My favorite search engine can find me a million sources that will tell me how to write a literary analysis. What do I find?  Three generic classes of misses, two hits.

I’ll skip all the parts of Prof. Olsen’s lecture that deal with the propensity of students to do the minimum necessary for a grade, since I am a passed master at that now-useless skill. Beyond chasing grades, though, anyone who thinks up his conclusion first and then looks for evidence to support it is an enemy of all true scientists, and not welcome to our fellowship. I have no need for encouragement on that point.

I am definitely going to take Prof. Olsen’s advice about “deductive” versus “inductive” approaches to writing. Inductive papers are the papers I’ve most enjoyed reading.

Tom Hillman tells me that literary analysis should be approached the same way as scientific analysis, which suggests another possibility.  A standard lab report consists of:

  1. The subject under study.
  2. The hypothesis to be investigated.
  3. The method to be used, including apparatus and procedures
  4. Experimental observations
  5. Discussion of results
  6. Conclusion

This has echoes of the dreaded five-paragraph essay, but step #3 is the critical difference.  The idea that a research report would have to define its methods and equipment is fairly new. For example, Sparrow gives credit to the Lexos tool, which is the first time I’ve seen it in print.  As more of us scientists get into the field, though, expect more of it. I don’t imagine that it would get a good reception if we used numbered sections the way we do in a scientific journal, but burying the structure in a narrative flow would work.

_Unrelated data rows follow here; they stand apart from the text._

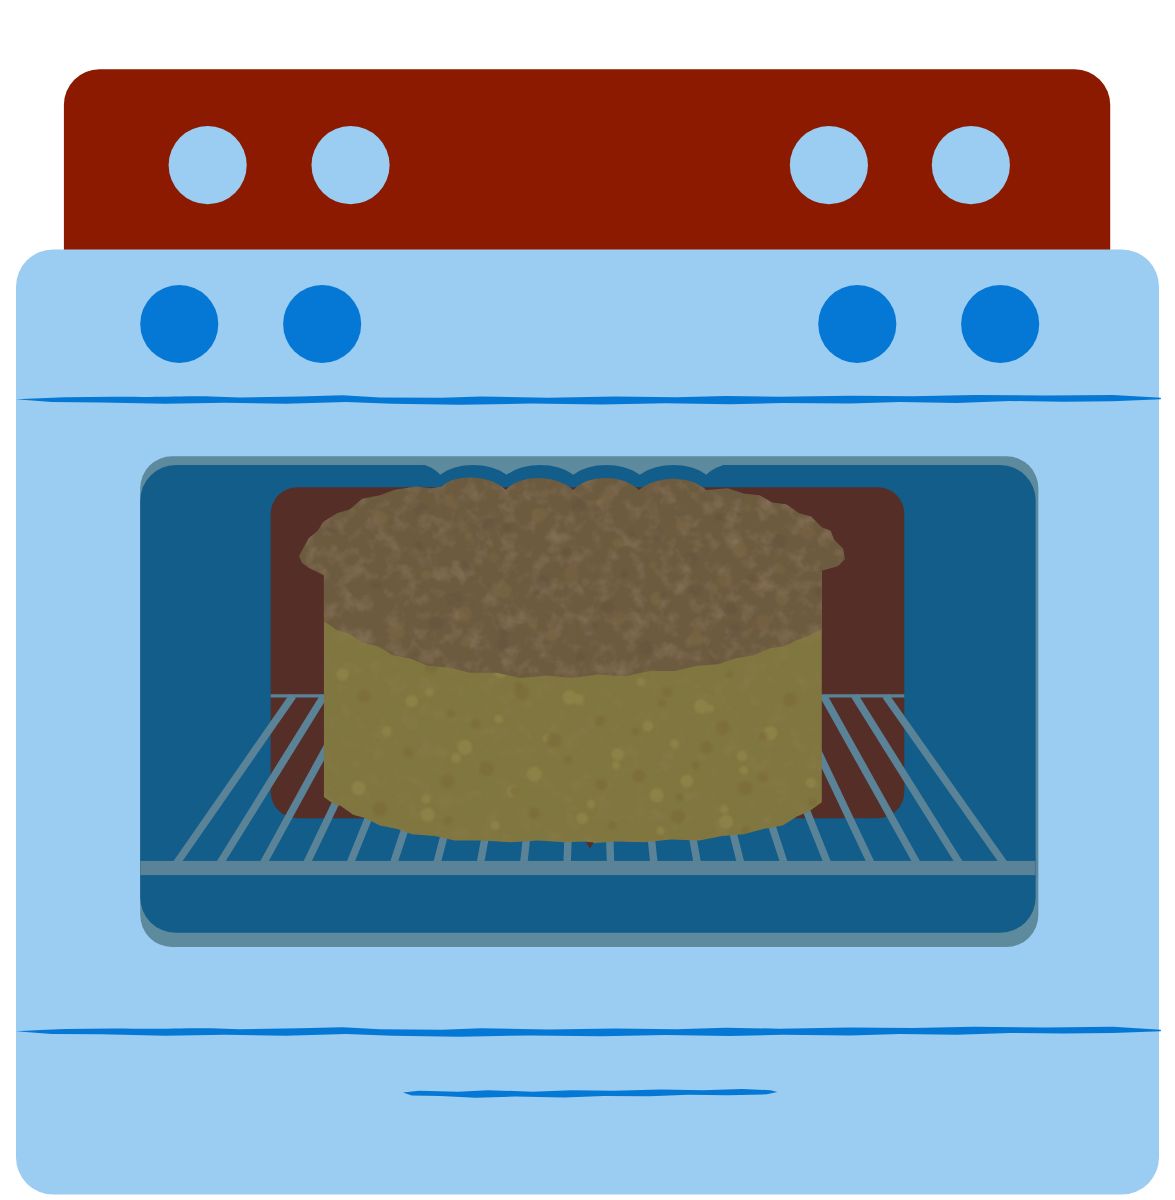
<!DOCTYPE html>
<html lang="en">
<head>
<meta charset="utf-8">
<title>Cake baking in an oven</title>
<style>
:root {
  --paper: #ffffff;
  --backsplash: #8b1a00;
  --enamel: #9bccf1;
  --accent: #0578d5;
  --frame: #5d8a9c;
  --cavity: #135d8a;
  --back-wall: #562e28;
  --rack: #5a8397;
  --sponge: #80763f;
  --sponge-light: #8b8247;
  --sponge-dark: #7c6b39;
  --crust: #6d5b40;
  --crust-light: #786542;
  --crust-dark: #62513c;
}
html, body { margin: 0; background: var(--paper); overflow: hidden; }
.oven-art { display: block; width: 1175px; height: 1200px; }
.backsplash { fill: var(--backsplash); }
.body { fill: var(--enamel); }
.knobs-upper { fill: var(--enamel); }
.knobs-lower, .seams { fill: var(--accent); }
.frame { fill: var(--frame); }
.cavity { fill: var(--cavity); }
.back-wall { fill: var(--back-wall); }
.rack-wires { stroke: var(--rack); fill: none; }
.rack-front { fill: var(--rack); }
.sponge { fill: var(--sponge); }
.crust { fill: var(--crust); }
.crumb-sponge-light { fill: var(--sponge-light); }
.crumb-sponge-dark { fill: var(--sponge-dark); }
.crumb-crust-light { fill: var(--crust-light); }
.crumb-crust-dark { fill: var(--crust-dark); }
</style>
</head>
<body>
<svg class="oven-art" viewBox="0 0 662 676" preserveAspectRatio="xMidYMid meet" role="img" aria-label="A blue oven with a sponge cake baking on the rack">
  <defs>
    <circle id="knob" r="22"/>
    <path id="seam" d="M0 -0.6C22 -1.8 44 -2.2 66 -2C82 -1.6 92 -2.4 110 -2.2L126 -1.6L160 -2.2L184 -2.8L205 -1.6L240 -1.4L262 -2.2L300 -1.5L338 -2.1L372 -1.7L400 -2.5L430 -2L470 -2.6L505 -2.3L540 -3L580 -2.7L618 -3L645 -1.4L645 -0.6L618 0.5L590 0.8L560 0.4L530 1.5L498 1L470 1.8L432 1.5L402 2.2L366 1.6L330 2.3L290 1.8L250 2.5L212 2L186 1L152 2L118 1.4L84 2L48 1.2L20 1Z"/>
    <g id="crumbs">
      <circle cx="3" cy="4" r="3.5"/><circle cx="52" cy="14" r="2.4"/><circle cx="92" cy="2" r="4"/>
      <circle cx="136" cy="18" r="3"/><circle cx="171" cy="8" r="2.2"/><circle cx="205" cy="22" r="4"/>
      <circle cx="28" cy="36" r="2.8"/><circle cx="72" cy="45" r="4.2"/><circle cx="118" cy="40" r="2.2"/>
      <circle cx="158" cy="49" r="3.6"/><circle cx="190" cy="43" r="2.5"/><circle cx="228" cy="50" r="3"/>
      <circle cx="12" cy="68" r="4"/><circle cx="50" cy="74" r="2.6"/><circle cx="99" cy="70" r="3.3"/>
      <circle cx="143" cy="77" r="2.4"/><circle cx="180" cy="72" r="4"/><circle cx="218" cy="80" r="2.4"/>
    </g>
    <path id="sponge-shape" d="M182.500 318L182.500 449L188 453L192 454L199 459L206 461L214 465L224 467L232 470L245 471L256 473.500L272 473.500L288 474.500L303 473.500L318 474.500L330 474L334 475L347 474L363 474.500L378 473L394 473.500L407 471L419 470L430 467L441 465L449 460L456 457L463 452L463 318Z"/>
    <path id="crust-shape" d="M168.500 313L174 303L179 299L182 294L190 289L197 287L204 281L214 279L222 276L234 274L243 275L249 274C256 267 276 267 285 276C293 267 313 267 323 276C331 267 351 267 360 276C369 268 388 267 398 276L410 275L419 278L428 279L435 283L443 284L450 289L457 291L463 297L468 299L470 304L475 309L476 315L472 319L463 321.500L463 354L456 358L448 361L442 364L434 365L425 369L414 371L405 374L393 375L380 378L366 378L352 381L337 380L322 382L308 380.500L293 382L280 379L265 379L253 376L241 375L231 371L221 369L213 364L204 362L197 357L190 355L182.500 350L182.500 324L174 320L170 317Z"/>
    <clipPath id="sponge-clip"><use href="#sponge-shape"/></clipPath>
    <clipPath id="crust-clip"><use href="#crust-shape"/></clipPath>
    <clipPath id="pane-clip"><rect x="79" y="262" width="504.500" height="263.500" rx="20"/></clipPath>
    <filter id="grain" x="0" y="0" width="100%" height="100%">
      <feTurbulence type="fractalNoise" baseFrequency="0.11" numOctaves="3" seed="7"/>
      <feColorMatrix values="0 0 0 0 0.38  0 0 0 0 0.27  0 0 0 0 0.18  2.2 0 0 0 -1"/>
    </filter>
    <filter id="crumb-soften" x="-5%" y="-5%" width="110%" height="110%"><feGaussianBlur stdDeviation="0.7"/></filter>
  </defs>

  <path class="backsplash" d="M36 141V59A20 20 0 0 1 56 39H605.500A20 20 0 0 1 625.500 59V141Z"/>
  <g class="knobs-upper">
    <use href="#knob" x="117" y="93"/><use href="#knob" x="197.500" y="93"/>
    <use href="#knob" x="467" y="93"/><use href="#knob" x="547" y="93"/>
  </g>

  <rect class="body" x="9" y="140.500" width="644" height="532.500" rx="21"/>
  <g class="knobs-lower">
    <use href="#knob" x="101" y="182.500"/><use href="#knob" x="181.500" y="182.500"/>
    <use href="#knob" x="483" y="182.500"/><use href="#knob" x="563.500" y="182.500"/>
  </g>

  <g id="window">
    <rect class="frame" x="79" y="257" width="506" height="276.500" rx="18"/>
    <rect class="cavity" x="79" y="262" width="504.500" height="263.500" rx="20"/>
    <path class="frame" d="M238 261.500C243 263 246 265 248 267.500C257 260 276 260 285.500 267.500C295 260 314 260 323 267.500C332 260 351 260 360.500 267.500C370 260 389 260 398 267.500C400 265 404 263 409 261.500V260H238Z"/>
    <rect class="back-wall" x="152.500" y="274.500" width="357" height="186.500" rx="15"/>

    <g id="rack" clip-path="url(#pane-clip)">
      <path class="rack-wires" stroke-width="1.800" d="M152.500 392H509.500"/>
      <path class="rack-wires" stroke-width="4.200" d="M165 392L99 487M182.500 392L123.500 487M200 392L148 487M218 392L172.500 487M235.500 392L197 487M253 392L221.500 487M270.500 392L246 487M288 392L270.500 487M305.500 392L295 487M323 392L319.500 487M341 392L344 487M358.500 392L368.500 487M376 392L393 487M393.500 392L417.500 487M411 392L442 487M428.500 392L466.500 487M446 392L491 487M464 392L517 487M481.500 392L541 487M499 392L566 487"/>
      <rect class="rack-front" x="79" y="485" width="504.500" height="8"/>
    </g>

    <g id="cake">
      <use class="sponge" href="#sponge-shape"/>
      <g clip-path="url(#sponge-clip)">
        <rect x="180" y="340" width="286" height="138" filter="url(#grain)" opacity="0.16"/>
        <g filter="url(#crumb-soften)">
          <use class="crumb-sponge-light" href="#crumbs" x="190" y="376"/>
          <use class="crumb-sponge-light" href="#crumbs" x="229" y="391"/>
          <use class="crumb-sponge-dark" href="#crumbs" x="202" y="388" opacity="0.600"/>
          <use class="crumb-sponge-dark" href="#crumbs" x="240" y="372" opacity="0.600"/>
        </g>
      </g>
      <path class="back-wall" d="M330 474.500H334.500L332.500 478Z"/>
      <use class="crust" href="#crust-shape"/>
      <g clip-path="url(#crust-clip)">
        <rect x="166" y="266" width="312" height="118" filter="url(#grain)" opacity="0.400"/>
        <g filter="url(#crumb-soften)">
          <use class="crumb-crust-light" href="#crumbs" x="212" y="288" opacity="0.800"/>
          <use class="crumb-crust-light" href="#crumbs" x="250" y="278" opacity="0.600"/>
          <use class="crumb-crust-dark" href="#crumbs" x="184" y="293" opacity="0.450"/>
          <use class="crumb-crust-dark" href="#crumbs" x="234" y="283" opacity="0.450"/>
        </g>
      </g>
    </g>
  </g>

  <g class="seams">
    <use href="#seam" x="9" y="225.500"/>
    <use href="#seam" x="9" y="581.500"/>
    <path id="drawer-handle" d="M227 615.500L236 614.500L258 615L275 614.200L300 615L322 614.200L346 614.500L372 613.800L396 614.200L418 613.500L434 614.200L438 615.200L432 616.500L410 617L388 616.800L366 617.600L340 617.400L318 618.300L290 617.800L268 618.400L248 617.500L232 617.200Z"/>
  </g>
</svg>
</body>
</html>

This fits in nicely with the inductive structure. The hypothesis can be expressed as a question, where a thesis statement is supposed to sound like a settled fact. Expressing it as a question raises an issue, while neatly solving the problem with induction that Prof. Olsen pointed out — that the reader doesn’t know where the paper is going until the end. Then the experimental-observations section forms the inductive chain, and the discussion section ties it all into a coherent whole. The conclusion section answers the essential “So What?”